Dec 19, 2018


Dec 19, 2018


The need for adding the revenue stream of deliveries has been demonstrated in shops across the country, but implementing a delivery program introduces new management challenges to your operation.

Your store is no longer contained within the four walls that you administer, it now extends throughout your delivery zone, way beyond your eyes and ears. Setting systems for delivery is a great start, but it’s not realistic to expect delivery to always go smoothly. Like all protocols, delivery teams must prepare for things that may go wrong along the way in order to be ready if things don’t go as planned. If you don’t have the managerial capabilities to manage another department, you might consider utilizing the many options that are now available for facilitation of delivery, including third-party delivery apps and ecommerce partners like Drizly.


Find the Right Driver

If going with your own team, The first step to introducing delivery to your store is to hire delivery drivers. Hiring drivers creates a new department in, which requires new protocols, management and oversight.

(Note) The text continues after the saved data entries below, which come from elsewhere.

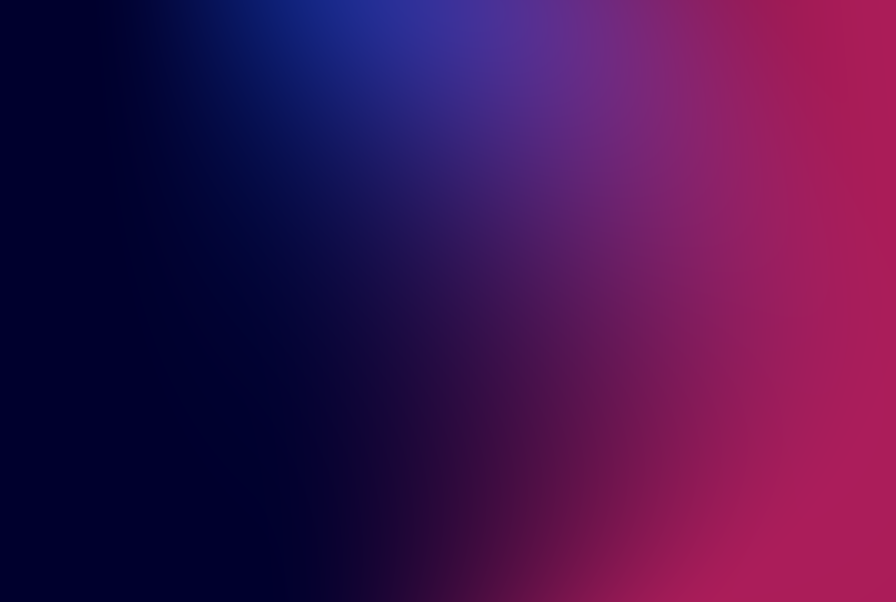
Reproduce this background procedurally as a Shadertoy shader.

```glsl
const vec3 NAVY = vec3(0.0, 0.0, 0.175);
const vec3 CRIMSON = vec3(0.67, 0.11, 0.345);
const vec3 INDIGO_LIGHT = vec3(0.065, 0.17, 0.395);

// Crimson coverage, rising to the right and spreading near the bottom
float crimsonWash(float x, float depth) {
    float low = max(2.0 * depth - 1.0, 0.0);
    float start = 0.26 + 0.03 * low;
    float end = 1.0 + 0.06 * min(depth, 0.5) - 0.21 * low * low;
    return smoothstep(start, end, x);
}

// Soft bell hanging from the top edge, drifting right as it fades
float indigoGlow(float x, float depth) {
    float offset = x - (0.45 + 0.32 * depth);
    float radius = offset < 0.0 ? 0.36 + 0.3 * depth : 0.45;
    float bell = max(1.0 - offset * offset / (radius * radius), 0.0);
    return bell * bell * exp(-4.2 * pow(depth, 1.6));
}

void mainImage(out vec4 fragColor, in vec2 fragCoord) {
    vec2 uv = fragCoord / iResolution.xy;
    float depth = 1.0 - uv.y;

    // Wash over the dark base, then added light
    vec3 color = mix(NAVY, CRIMSON, crimsonWash(uv.x, depth));
    color += INDIGO_LIGHT * indigoGlow(uv.x, depth);

    fragColor = vec4(color, 1.0);
}
```
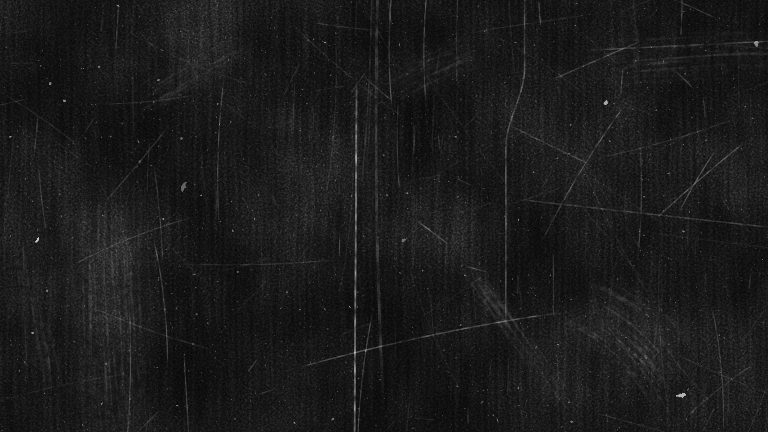
This texture is drawn by a WebGL 1 fragment shader. Its source:

```glsl
precision highp float;
uniform vec2 u_resolution;

float hash(vec2 p) {
  vec3 q = fract(vec3(p.xyx) * 0.1031);
  q += dot(q, q.yzx + 33.33);
  return fract((q.x + q.y) * q.z);
}

// Gradient noise, about -0.7 to 0.7
float corner(vec2 cell, vec2 offset) {
  float angle = 6.2832 * hash(cell + 17.0);
  return dot(vec2(cos(angle), sin(angle)), offset);
}

float noise(vec2 p) {
  vec2 i = floor(p), f = fract(p);
  vec2 u = f * f * f * (f * (f * 6.0 - 15.0) + 10.0);
  vec2 e = vec2(1.0, 0.0);
  return mix(mix(corner(i, f), corner(i + e, f - e), u.x),
             mix(corner(i + e.yx, f - e.yx), corner(i + 1.0, f - 1.0), u.x), u.y);
}

float clouds(vec2 p) {
  float sum = 0.0, gain = 1.0;
  for (int i = 0; i < 5; i++) {
    sum += gain * noise(p);
    p = mat2(1.6, 1.2, -1.2, 1.6) * p + 7.3;
    gain *= 0.6;
  }
  return sum;
}

// Local frame along a gently bent stroke
vec2 strokeFrame(vec2 p, vec2 centre, float angle, float bend) {
  float c = cos(angle), s = sin(angle);
  vec2 q = mat2(c, -s, s, c) * (p - centre);
  q.y += bend * q.x * q.x;
  return q;
}

float scratch(vec2 p, vec2 centre, float angle, float reach, float bend, float width) {
  vec2 q = strokeFrame(p, centre, angle, bend);
  float line = 1.0 - smoothstep(width, width + 1.0 / u_resolution.y, abs(q.y));
  return line * (1.0 - smoothstep(reach * 0.75, reach, abs(q.x)));
}

// Band of fine parallel scuffs
float scuff(vec2 p, vec2 centre, float angle, vec2 size, float bend) {
  vec2 q = strokeFrame(p, centre, angle, bend);
  vec2 fade = 1.0 - smoothstep(size * 0.3, size, abs(q));
  float lines = smoothstep(0.0, 0.5, noise(vec2(q.x * 5.0, q.y * 130.0) + centre * 50.0));
  return fade.x * fade.y * (0.3 + lines);
}

// One irregular fleck in some cells of a grid
float flecks(vec2 p, float scale, float chance, float radius) {
  vec2 cell = floor(p * scale);
  vec2 seed = cell + scale * 3.0;
  vec2 spot = 0.25 + 0.5 * vec2(hash(seed + 5.1), hash(seed + 9.7));
  vec2 d = strokeFrame((fract(p * scale) - spot) / scale, vec2(0.0), 6.3 * hash(seed + 2.3), 0.0);
  d.y *= 1.0 + 1.5 * hash(seed + 4.9);
  float r = radius * (0.5 + 0.7 * hash(seed + 7.9)) * (1.0 + 0.8 * noise(p * 160.0));
  float px = 1.0 / u_resolution.y;
  float shape = 1.0 - smoothstep(r - 0.5 * px, r + 0.7 * px, length(d));
  return shape * step(hash(seed), chance) * (0.3 + 0.7 * hash(seed + 3.7));
}

void main() {
  vec2 p = gl_FragCoord.xy / u_resolution.y;
  vec2 turned = mat2(0.8, 0.6, -0.6, 0.8) * p;

  // Dark worn surface: clouds, vertical fibres and grain
  float tone = 0.72 * clouds(p * 2.6 + 3.0);
  tone += 0.45 * noise(vec2(p.x * 131.0 + noise(p * 4.0), p.y * 5.0));
  tone += 0.75 * noise(turned * 263.0) + 0.55 * noise(turned.yx * 171.0 + 40.0);
  float value = 0.09 * exp(tone);

  // Scuffed areas
  float scuffs = scuff(p, vec2(0.26, 0.24), 1.62, vec2(0.4, 0.12), 0.1);
  scuffs += scuff(p, vec2(1.46, 0.23), -0.7, vec2(0.18, 0.13), 1.3);
  scuffs += scuff(p, vec2(1.2, 0.22), -0.96, vec2(0.28, 0.035), 0.0);
  scuffs += scuff(p, vec2(1.62, 0.87), 0.04, vec2(0.3, 0.07), 0.1);
  scuffs += scuff(p, vec2(0.44, 0.83), 0.5, vec2(0.18, 0.045), 0.3);
  scuffs += scuff(p, vec2(1.0, 0.84), 0.45, vec2(0.13, 0.06), 0.3);
  scuffs += 0.8 * scuff(p, vec2(0.08, 0.28), 1.75, vec2(0.25, 0.05), 0.2);
  value += 0.075 * scuffs * (1.0 + 1.4 * noise(p * 70.0));

  // Scattered hairline scratches, half of them nearly upright
  float marks = 0.0;
  for (int i = 0; i < 170; i++) {
    float k = float(i) * 1.37 + 1.0;
    vec2 centre = vec2(1.78 * hash(vec2(k, 1.0)), hash(vec2(k, 2.0)));
    float turn = hash(vec2(k, 3.0)) - 0.5;
    float angle = hash(vec2(k, 4.0)) < 0.5 ? 1.57 + 0.25 * turn : 2.4 * turn;
    float reach = 0.02 + 0.18 * pow(hash(vec2(k, 5.0)), 2.0);
    float bend = 1.0 * (hash(vec2(k, 6.0)) - 0.5);
    float glow = 0.045 + 0.16 * pow(hash(vec2(k, 7.0)), 4.0);
    marks += glow * scratch(p, centre, angle, reach, bend, 0.0003);
  }

  // Long prominent scratches
  marks += 0.38 * scratch(p, vec2(0.823, 0.38), 1.565, 0.46, 0.0, 0.001);
  marks += 0.11 * scratch(p, vec2(0.871, 0.6), 1.58, 0.55, 0.04, 0.002);
  marks += 0.08 * scratch(p, vec2(0.856, 0.85), 1.53, 0.3, -0.1, 0.0008);
  marks += 0.2 * scratch(p, vec2(0.98, 0.22), 0.21, 0.33, 0.1, 0.0005);
  marks += 0.13 * scratch(p, vec2(1.5, 0.505), -0.11, 0.32, 0.0, 0.0006);
  marks += 0.14 * scratch(p, vec2(1.38, 0.86), 0.41, 0.12, 0.0, 0.0005);
  marks += 0.14 * scratch(p, vec2(1.59, 0.895), 0.05, 0.24, 0.0, 0.0006);
  vec2 waved = vec2(p.x - 0.043 * smoothstep(0.66, 0.84, p.y), p.y);
  marks += 0.2 * scratch(waved, vec2(1.171, 0.66), 1.57, 0.45, 0.0, 0.0007);
  value += marks * (0.85 + 1.2 * noise(p * 45.0));

  // Dust and chips
  float dust = 0.35 * flecks(p, 97.0, 0.1, 0.0011);
  dust += 0.45 * flecks(p, 61.0, 0.1, 0.0015);
  dust += 0.65 * flecks(p, 23.0, 0.1, 0.0027);
  dust += 0.9 * flecks(p, 6.0, 0.12, 0.008);
  value = mix(value, 0.85, clamp(dust, 0.0, 1.0));

  gl_FragColor = vec4(vec3(clamp(value, 0.035, 0.9)), 1.0);
}
```
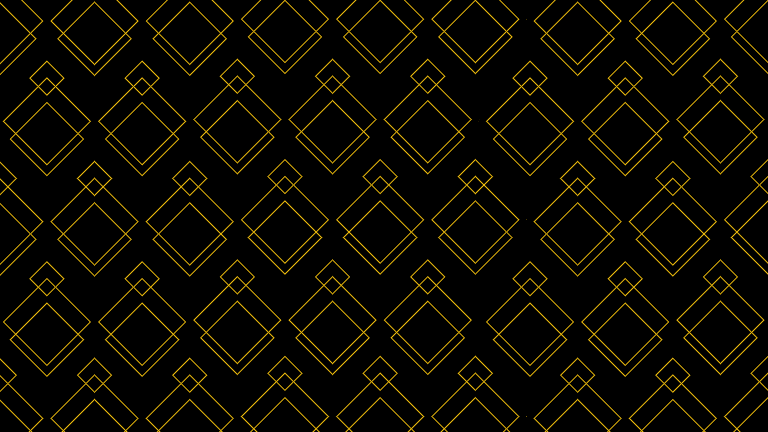
Give the GLSL for this pattern, as a WebGL 1 fragment shader.

```glsl
precision highp float;

uniform vec2 u_resolution;

// Lengths are fractions of the canvas height; y runs downward.
const float COLUMN_PITCH = 0.2204;
const float ROW_PITCH = 0.2322;
const vec2 FIRST_CENTRE = vec2(-0.0016, -0.0556);
const float SEAM_GAP = 0.0163;
const float COLUMN_DROP = 0.0043;
const float LAST_ROW_RISE = 0.0090;
const float LINE_WIDTH = 0.00215;
const vec3 GOLD = vec3(1.0, 0.79, 0.05);

float diamondOutline(vec2 p, float radius) {
  return abs(abs(p.x) + abs(p.y) - radius) * 0.70711;
}

// Part of a pixel-wide interval that a thin line covers
float lineCoverage(float dist, float width, float pixel) {
  float halfWidth = 0.5 * width;
  float inner = max(dist - 0.5 * pixel, -halfWidth);
  float outer = min(dist + 0.5 * pixel, halfWidth);
  return clamp((outer - inner) / pixel, 0.0, 1.0);
}

// Small diamond hanging over two overlapping larger ones
float pendant(vec2 p) {
  float small = diamondOutline(p, 0.0393);
  float large = diamondOutline(p - vec2(0.0, 0.1000), 0.1005);
  float lower = diamondOutline(p - vec2(0.0, 0.1410), 0.0847);
  return min(small, min(large, lower));
}

float pendantRow(vec2 p, float row) {
  float staggered = mod(row, 2.0);
  p -= FIRST_CENTRE + vec2(0.5 * COLUMN_PITCH * staggered, ROW_PITCH * row);
  p.y += LAST_ROW_RISE * step(3.5, row);

  // Wider gap where the pattern block starts again
  float seam = (5.5 - staggered) * COLUMN_PITCH + 0.5 * SEAM_GAP;
  p.x -= SEAM_GAP * step(seam, p.x);

  // The first columns of each block sit slightly lower
  float column = floor(p.x / COLUMN_PITCH + 0.5);
  float halfColumn = 2.0 * column + staggered;
  float blockColumn = mod(max(halfColumn - 1.0, 0.0) + 0.5, 10.0);
  p.y -= COLUMN_DROP * (1.0 - step(4.0, blockColumn));

  p.x -= column * COLUMN_PITCH;
  return pendant(p);
}

void main() {
  float pixel = 1.0 / u_resolution.y;
  vec2 p = vec2(gl_FragCoord.x, u_resolution.y - gl_FragCoord.y) * pixel;

  float dist = 1.0;
  for (int row = 0; row < 5; row++) {
    dist = min(dist, pendantRow(p, float(row)));
  }

  gl_FragColor = vec4(GOLD * lineCoverage(dist, LINE_WIDTH, pixel), 1.0);
}
```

First and foremost it’s important to look for drivers with a clean record, and previous experience. Next, make sure you hire someone who knows the area well. Even with GPS systems, drivers still have to rely on experience to find the best routes. Look for drivers will previous experience in home delivery, which has different challenges than chauffeuring or long-haul driving.

Choose drivers that can help out in the store during down times. Yes, drivers should focus on driving, but they shouldn’t feel as though they’re absolved from all other store duties. Their side work can be as simple as stickering bottles with price tags. Make a list of side work for drivers between deliveries or on unexpected slow nights.


Be Prepared for Sudden Rushes

Deliveries tend to come in during the same peak times as traditional retail rushes. Customers begin thinking about wine and spirits when they get home from their day jobs, are sitting down to eat dinner or before weekend gatherings. Because peak delivery and retail times tend to overlap, it’s important to have a dedicated delivery staff on hand, so that your on-site retail staff doesn’t get overwhelmed with the added burden of deliveries.

An unexpected spell of bad weather is the main reason that business would shift from in-store to delivery with little notice. There are some strategies that you can use to get out of the weeds when too many deliveries come in at inopportune times. You always want to avoid turning down orders, but you also must be realistic about what your team can accomplish. Shops with large delivery zones and only one driver, should consider what a reasonable delivery load would be. Give reasonable wait time estimates, and suspend delivery service if waits extend to several hours.

E-commerce platforms have made receiving orders simple, and they’re constantly developing better ways to help you manage your new flow of business. Drizly has taken this a step further by offering “Delivery Pausing” if your store ever falls behind in fulfilling orders. Using this system, a third-party service will break the bad news rather than your store, and customers can easily see when delivery is available once again.


Weighing In-store Inventory Quantities vs. Delivery Quantities

Because online interfaces display your products differently from your shelves, you might find that different products are popular with delivery customers. Taking note of which products are popular specifically for delivery can help you better prepare for stocking sufficient inventory, and can also shed light on how customers are browsing your inventory online.

Customers don’t usually put as much browsing time into delivery orders, so you might expect a lot of repeat orders. However, with all of the information available online about new beverages, customers may be encouraged to try some exotic products. If a customer reads a blog post about a type of wine that they weren’t familiar with, they now can follow their curiosity to your delivery platform. Everyday favorites are most popular with online customers, but increasingly, large orders are made taken through delivery platforms. This is especially true in urban areas where many don?t own cars.

Party orders suddenly take an unexpected toll on your inventory. It’s best to always have some spare cases of affordable, affable whites, reds and prosecco on hand for these orders. Retail shop owners might know to do this during the holidays, but you could really benefit by stocking party cases year-round. After all, every day is somebody?s birthday. These are the kinds of wines that sell well anyways, so there is little risk of “drowning in inventory.” The reward of an effortless multi-case delivery order is well-worth taking on some extra cases in your storage.